Note each line of the entries that includes "counts". Then copy those lines.

[[ DATA TO USE, beginning ]]

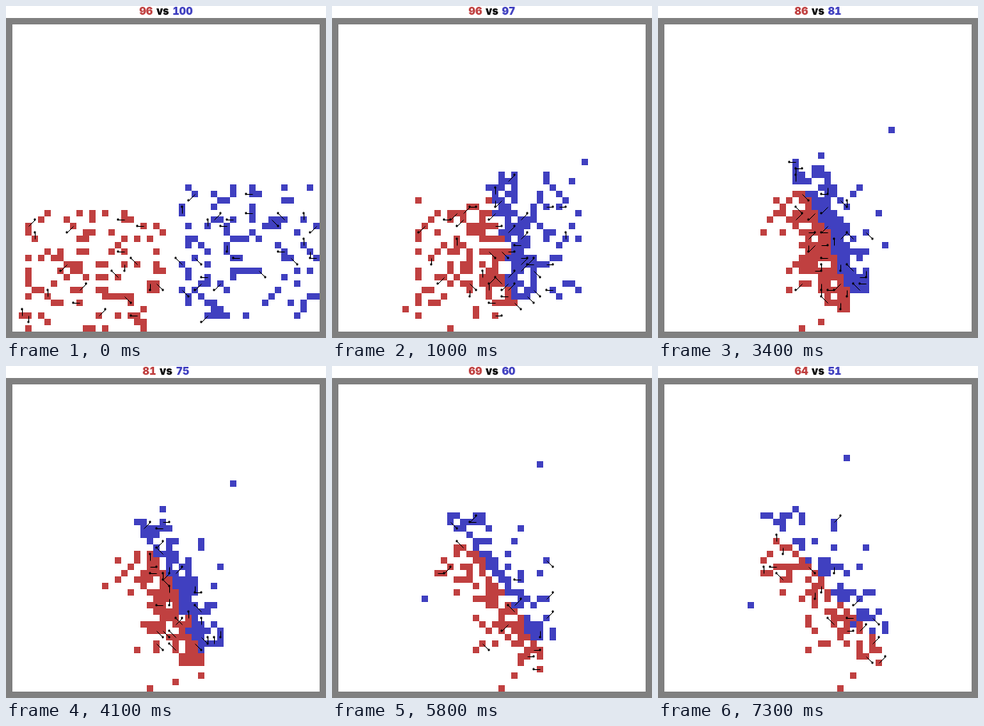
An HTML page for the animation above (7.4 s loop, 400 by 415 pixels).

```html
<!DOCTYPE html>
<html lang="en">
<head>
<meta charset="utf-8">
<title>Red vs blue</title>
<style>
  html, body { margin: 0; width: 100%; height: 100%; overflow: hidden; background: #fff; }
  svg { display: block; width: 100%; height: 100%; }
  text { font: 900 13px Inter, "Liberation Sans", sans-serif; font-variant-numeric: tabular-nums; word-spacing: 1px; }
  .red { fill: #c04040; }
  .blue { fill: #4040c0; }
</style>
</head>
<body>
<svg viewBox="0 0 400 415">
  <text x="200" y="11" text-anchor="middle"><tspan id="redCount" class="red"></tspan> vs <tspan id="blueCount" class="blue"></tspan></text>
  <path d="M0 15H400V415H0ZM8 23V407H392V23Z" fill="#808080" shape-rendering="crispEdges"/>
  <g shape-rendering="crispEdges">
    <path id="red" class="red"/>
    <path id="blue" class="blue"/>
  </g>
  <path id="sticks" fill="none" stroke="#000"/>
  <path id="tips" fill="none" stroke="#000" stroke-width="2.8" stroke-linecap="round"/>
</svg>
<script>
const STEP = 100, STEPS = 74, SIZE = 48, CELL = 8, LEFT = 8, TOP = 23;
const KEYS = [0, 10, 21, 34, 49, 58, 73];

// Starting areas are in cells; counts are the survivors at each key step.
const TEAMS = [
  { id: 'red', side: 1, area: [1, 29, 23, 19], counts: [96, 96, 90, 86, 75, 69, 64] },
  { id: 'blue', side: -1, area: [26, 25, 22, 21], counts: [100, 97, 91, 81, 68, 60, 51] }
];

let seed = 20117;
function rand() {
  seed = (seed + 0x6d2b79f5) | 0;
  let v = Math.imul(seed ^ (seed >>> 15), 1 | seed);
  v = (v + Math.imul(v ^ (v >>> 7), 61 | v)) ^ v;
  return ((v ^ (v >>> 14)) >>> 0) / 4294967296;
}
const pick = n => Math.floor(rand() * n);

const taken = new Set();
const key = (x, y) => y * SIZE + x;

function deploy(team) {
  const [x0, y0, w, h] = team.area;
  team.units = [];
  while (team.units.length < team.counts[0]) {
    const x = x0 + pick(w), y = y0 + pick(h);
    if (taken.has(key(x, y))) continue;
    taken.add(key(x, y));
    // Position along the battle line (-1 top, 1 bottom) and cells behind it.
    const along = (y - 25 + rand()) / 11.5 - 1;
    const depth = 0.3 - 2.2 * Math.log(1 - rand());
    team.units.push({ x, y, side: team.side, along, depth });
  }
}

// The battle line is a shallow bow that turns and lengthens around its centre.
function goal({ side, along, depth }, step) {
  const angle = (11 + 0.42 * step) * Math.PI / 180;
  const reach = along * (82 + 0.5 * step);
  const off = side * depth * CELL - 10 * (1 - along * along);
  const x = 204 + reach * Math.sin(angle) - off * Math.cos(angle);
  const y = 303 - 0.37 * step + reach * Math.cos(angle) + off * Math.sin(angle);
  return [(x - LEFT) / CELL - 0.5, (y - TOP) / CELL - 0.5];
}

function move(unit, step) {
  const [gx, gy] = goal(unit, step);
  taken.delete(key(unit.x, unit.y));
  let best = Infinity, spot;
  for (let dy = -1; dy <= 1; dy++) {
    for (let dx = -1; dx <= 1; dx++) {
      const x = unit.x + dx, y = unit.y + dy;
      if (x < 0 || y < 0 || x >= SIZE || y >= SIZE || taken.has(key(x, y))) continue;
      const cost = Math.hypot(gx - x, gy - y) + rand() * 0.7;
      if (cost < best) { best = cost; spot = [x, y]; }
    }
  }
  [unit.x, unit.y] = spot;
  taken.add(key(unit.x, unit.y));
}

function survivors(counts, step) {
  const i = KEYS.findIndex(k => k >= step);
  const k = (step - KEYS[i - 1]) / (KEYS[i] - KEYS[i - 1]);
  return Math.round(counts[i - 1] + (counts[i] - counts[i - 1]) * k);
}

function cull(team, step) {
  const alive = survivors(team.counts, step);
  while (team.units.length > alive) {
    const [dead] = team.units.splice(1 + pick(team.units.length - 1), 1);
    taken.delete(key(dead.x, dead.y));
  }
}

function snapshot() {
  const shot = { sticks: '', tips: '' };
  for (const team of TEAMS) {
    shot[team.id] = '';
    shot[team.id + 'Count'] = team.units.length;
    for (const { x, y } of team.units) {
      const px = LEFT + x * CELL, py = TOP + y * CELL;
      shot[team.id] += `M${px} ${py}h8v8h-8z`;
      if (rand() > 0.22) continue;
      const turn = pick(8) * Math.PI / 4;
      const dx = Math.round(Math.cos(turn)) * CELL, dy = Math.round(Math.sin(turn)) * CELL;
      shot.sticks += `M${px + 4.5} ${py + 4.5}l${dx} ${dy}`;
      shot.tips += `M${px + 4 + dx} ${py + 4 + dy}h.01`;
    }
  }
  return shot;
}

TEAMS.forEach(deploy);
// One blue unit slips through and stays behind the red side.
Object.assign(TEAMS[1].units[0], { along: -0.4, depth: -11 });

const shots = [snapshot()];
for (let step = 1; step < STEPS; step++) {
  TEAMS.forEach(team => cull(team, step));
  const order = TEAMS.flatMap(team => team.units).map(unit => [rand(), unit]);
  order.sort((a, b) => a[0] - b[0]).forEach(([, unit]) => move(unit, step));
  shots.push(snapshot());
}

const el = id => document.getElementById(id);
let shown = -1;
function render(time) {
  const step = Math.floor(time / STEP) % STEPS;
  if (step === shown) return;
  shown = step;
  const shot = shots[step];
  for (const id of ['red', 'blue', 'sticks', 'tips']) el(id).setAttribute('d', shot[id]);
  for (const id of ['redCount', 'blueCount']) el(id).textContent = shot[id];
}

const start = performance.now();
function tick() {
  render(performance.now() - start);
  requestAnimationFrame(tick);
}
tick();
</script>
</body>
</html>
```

[[ DATA TO USE, end ]]

→ **PROBLEM SOLUTION**
// Starting areas are in cells; counts are the survivors at each key step.
  { id: 'red', side: 1, area: [1, 29, 23, 19], counts: [96, 96, 90, 86, 75, 69, 64] },
  { id: 'blue', side: -1, area: [26, 25, 22, 21], counts: [100, 97, 91, 81, 68, 60, 51] }
  while (team.units.length < team.counts[0]) {
function survivors(counts, step) {
  return Math.round(counts[i - 1] + (counts[i] - counts[i - 1]) * k);
  const alive = survivors(team.counts, step);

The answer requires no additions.